_Task prompt_:
Once you reach the line containing "1128C1000 1200 970" in the data below, restate each line word for word up to and including the one containing "580C1248 546 1264".

_Material supplied_:

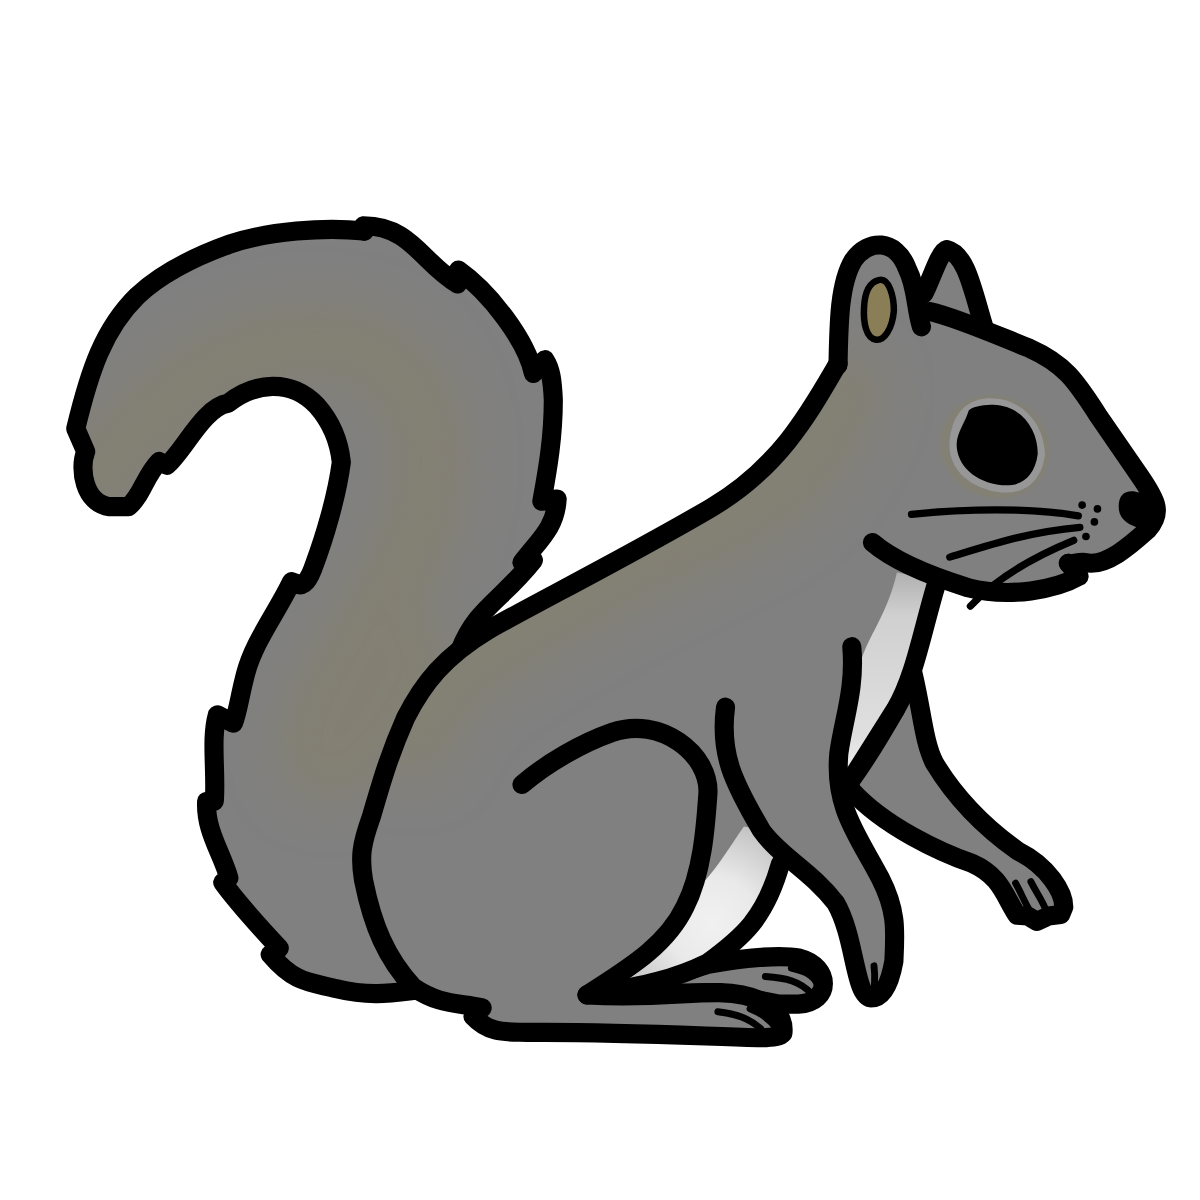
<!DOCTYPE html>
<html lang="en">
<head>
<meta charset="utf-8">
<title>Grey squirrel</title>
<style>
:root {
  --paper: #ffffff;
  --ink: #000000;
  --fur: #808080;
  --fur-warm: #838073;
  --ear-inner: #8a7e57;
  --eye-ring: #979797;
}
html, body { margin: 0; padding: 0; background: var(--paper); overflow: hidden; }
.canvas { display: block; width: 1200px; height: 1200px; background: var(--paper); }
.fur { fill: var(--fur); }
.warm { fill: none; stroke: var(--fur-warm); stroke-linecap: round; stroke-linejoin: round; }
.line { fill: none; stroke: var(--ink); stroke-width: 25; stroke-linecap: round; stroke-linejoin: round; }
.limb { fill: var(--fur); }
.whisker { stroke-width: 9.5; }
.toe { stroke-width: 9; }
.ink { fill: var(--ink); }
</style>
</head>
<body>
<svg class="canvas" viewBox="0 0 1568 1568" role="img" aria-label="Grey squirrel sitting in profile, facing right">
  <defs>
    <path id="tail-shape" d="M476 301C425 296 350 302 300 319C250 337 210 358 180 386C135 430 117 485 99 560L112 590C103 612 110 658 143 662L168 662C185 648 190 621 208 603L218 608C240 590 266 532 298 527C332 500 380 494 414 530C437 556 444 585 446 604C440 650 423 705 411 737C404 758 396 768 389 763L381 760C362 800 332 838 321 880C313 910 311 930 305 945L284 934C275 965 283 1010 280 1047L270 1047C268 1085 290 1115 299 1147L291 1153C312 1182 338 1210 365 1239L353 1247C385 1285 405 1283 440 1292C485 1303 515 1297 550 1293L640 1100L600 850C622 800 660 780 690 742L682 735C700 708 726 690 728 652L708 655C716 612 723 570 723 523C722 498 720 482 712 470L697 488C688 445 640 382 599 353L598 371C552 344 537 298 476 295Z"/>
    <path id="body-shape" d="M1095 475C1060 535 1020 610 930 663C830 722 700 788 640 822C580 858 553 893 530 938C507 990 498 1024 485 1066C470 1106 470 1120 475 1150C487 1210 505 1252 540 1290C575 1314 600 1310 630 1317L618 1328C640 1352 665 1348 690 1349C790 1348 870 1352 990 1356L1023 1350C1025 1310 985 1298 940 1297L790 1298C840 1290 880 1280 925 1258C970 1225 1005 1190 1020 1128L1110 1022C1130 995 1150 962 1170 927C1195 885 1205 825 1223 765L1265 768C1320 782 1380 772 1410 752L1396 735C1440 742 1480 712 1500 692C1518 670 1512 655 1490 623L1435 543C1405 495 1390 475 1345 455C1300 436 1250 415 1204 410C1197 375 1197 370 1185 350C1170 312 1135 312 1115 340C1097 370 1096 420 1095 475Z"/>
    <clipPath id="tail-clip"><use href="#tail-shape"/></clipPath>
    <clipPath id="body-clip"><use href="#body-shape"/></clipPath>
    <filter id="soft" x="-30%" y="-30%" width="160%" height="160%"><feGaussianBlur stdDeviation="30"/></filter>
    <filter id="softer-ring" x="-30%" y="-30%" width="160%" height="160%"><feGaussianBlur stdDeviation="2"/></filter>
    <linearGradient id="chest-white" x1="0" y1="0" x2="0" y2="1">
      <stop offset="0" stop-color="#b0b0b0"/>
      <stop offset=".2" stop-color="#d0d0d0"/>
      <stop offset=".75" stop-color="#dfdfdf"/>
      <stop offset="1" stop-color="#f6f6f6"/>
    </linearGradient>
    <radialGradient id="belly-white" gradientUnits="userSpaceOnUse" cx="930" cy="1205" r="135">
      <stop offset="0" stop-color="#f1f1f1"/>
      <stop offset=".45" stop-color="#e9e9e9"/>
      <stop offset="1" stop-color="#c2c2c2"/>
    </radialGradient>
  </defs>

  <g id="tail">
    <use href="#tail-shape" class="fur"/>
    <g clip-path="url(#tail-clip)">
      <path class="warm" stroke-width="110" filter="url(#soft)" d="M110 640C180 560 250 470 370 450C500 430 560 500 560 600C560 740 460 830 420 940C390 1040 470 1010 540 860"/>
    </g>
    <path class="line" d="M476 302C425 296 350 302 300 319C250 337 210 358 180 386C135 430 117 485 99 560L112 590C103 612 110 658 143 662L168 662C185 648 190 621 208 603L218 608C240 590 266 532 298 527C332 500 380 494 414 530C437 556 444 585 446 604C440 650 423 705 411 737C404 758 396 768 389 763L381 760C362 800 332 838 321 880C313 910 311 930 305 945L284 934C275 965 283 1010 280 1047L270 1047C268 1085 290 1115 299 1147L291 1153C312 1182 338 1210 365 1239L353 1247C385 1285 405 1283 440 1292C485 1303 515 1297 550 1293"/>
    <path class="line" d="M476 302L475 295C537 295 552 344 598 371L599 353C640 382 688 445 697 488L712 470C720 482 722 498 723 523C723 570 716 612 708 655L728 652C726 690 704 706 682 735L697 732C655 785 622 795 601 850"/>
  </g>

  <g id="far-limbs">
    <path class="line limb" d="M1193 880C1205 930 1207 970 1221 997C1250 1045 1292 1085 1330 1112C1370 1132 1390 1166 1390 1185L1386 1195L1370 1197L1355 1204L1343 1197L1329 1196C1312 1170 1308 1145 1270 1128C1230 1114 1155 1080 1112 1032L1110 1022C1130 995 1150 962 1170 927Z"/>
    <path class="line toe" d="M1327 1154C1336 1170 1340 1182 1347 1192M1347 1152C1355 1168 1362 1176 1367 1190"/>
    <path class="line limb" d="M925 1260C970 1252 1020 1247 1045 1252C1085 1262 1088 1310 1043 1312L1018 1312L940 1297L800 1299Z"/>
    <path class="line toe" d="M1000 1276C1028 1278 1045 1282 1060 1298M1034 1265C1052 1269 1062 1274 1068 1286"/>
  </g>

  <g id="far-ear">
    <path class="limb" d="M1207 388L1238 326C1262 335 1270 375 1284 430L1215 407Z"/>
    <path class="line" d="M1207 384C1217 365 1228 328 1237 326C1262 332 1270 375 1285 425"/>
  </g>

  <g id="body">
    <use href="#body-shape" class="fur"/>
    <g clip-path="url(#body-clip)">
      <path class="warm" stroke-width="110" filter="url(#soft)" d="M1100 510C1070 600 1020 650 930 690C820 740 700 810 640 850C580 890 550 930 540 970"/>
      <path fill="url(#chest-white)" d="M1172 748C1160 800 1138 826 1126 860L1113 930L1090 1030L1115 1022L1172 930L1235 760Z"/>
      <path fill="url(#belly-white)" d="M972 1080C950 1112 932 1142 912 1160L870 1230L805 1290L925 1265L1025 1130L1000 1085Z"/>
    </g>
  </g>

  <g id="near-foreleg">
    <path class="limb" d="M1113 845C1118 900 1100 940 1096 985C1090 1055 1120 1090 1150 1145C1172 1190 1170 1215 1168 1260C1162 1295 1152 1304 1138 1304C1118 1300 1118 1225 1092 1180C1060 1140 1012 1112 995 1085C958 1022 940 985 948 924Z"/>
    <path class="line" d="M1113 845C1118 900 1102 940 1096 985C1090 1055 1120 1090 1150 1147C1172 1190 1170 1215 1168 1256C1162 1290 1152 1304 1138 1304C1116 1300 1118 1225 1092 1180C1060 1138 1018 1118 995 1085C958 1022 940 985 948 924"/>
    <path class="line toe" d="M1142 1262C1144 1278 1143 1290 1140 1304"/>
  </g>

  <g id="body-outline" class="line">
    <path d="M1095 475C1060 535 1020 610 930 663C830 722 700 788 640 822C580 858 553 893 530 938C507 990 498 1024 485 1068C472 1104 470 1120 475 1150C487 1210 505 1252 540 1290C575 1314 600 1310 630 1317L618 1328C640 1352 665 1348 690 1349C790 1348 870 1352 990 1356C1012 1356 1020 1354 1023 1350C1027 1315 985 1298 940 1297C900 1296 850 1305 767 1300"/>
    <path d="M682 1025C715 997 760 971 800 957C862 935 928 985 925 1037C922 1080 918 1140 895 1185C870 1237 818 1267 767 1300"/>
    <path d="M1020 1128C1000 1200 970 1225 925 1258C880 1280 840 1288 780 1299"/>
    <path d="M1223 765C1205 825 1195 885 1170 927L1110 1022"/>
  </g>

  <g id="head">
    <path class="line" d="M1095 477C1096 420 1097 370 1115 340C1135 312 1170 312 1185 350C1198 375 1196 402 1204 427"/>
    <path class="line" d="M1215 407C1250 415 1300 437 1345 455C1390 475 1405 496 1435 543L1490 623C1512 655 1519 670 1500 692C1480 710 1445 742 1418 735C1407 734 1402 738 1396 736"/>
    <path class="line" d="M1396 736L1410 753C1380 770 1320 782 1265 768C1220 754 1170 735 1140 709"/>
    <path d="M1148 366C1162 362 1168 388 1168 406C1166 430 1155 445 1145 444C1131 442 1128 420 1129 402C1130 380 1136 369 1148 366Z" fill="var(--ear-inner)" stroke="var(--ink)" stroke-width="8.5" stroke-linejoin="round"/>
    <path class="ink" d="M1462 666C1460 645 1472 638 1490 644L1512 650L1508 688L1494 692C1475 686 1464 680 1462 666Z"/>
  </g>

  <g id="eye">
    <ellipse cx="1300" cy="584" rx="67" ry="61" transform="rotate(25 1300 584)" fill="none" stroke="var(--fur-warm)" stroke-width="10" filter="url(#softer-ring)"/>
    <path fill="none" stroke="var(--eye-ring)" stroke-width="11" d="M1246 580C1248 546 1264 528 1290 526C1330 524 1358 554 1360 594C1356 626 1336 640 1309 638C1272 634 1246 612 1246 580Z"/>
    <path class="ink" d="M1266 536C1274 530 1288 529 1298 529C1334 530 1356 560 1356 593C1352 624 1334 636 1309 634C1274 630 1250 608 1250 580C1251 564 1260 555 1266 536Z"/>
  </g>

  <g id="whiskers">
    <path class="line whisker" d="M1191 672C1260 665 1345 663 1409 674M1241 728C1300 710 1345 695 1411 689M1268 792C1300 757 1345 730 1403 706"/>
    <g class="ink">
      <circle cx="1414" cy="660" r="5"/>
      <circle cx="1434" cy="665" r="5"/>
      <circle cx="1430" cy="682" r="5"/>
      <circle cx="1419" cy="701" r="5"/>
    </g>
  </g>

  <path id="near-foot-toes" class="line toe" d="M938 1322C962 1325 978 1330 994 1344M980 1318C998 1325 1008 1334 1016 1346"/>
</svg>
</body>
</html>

_Response below_:
    <path d="M1020 1128C1000 1200 970 1225 925 1258C880 1280 840 1288 780 1299"/>
    <path d="M1223 765C1205 825 1195 885 1170 927L1110 1022"/>
  </g>

  <g id="head">
    <path class="line" d="M1095 477C1096 420 1097 370 1115 340C1135 312 1170 312 1185 350C1198 375 1196 402 1204 427"/>
    <path class="line" d="M1215 407C1250 415 1300 437 1345 455C1390 475 1405 496 1435 543L1490 623C1512 655 1519 670 1500 692C1480 710 1445 742 1418 735C1407 734 1402 738 1396 736"/>
    <path class="line" d="M1396 736L1410 753C1380 770 1320 782 1265 768C1220 754 1170 735 1140 709"/>
    <path d="M1148 366C1162 362 1168 388 1168 406C1166 430 1155 445 1145 444C1131 442 1128 420 1129 402C1130 380 1136 369 1148 366Z" fill="var(--ear-inner)" stroke="var(--ink)" stroke-width="8.5" stroke-linejoin="round"/>
    <path class="ink" d="M1462 666C1460 645 1472 638 1490 644L1512 650L1508 688L1494 692C1475 686 1464 680 1462 666Z"/>
  </g>

  <g id="eye">
    <ellipse cx="1300" cy="584" rx="67" ry="61" transform="rotate(25 1300 584)" fill="none" stroke="var(--fur-warm)" stroke-width="10" filter="url(#softer-ring)"/>
    <path fill="none" stroke="var(--eye-ring)" stroke-width="11" d="M1246 580C1248 546 1264 528 1290 526C1330 524 1358 554 1360 594C1356 626 1336 640 1309 638C1272 634 1246 612 1246 580Z"/>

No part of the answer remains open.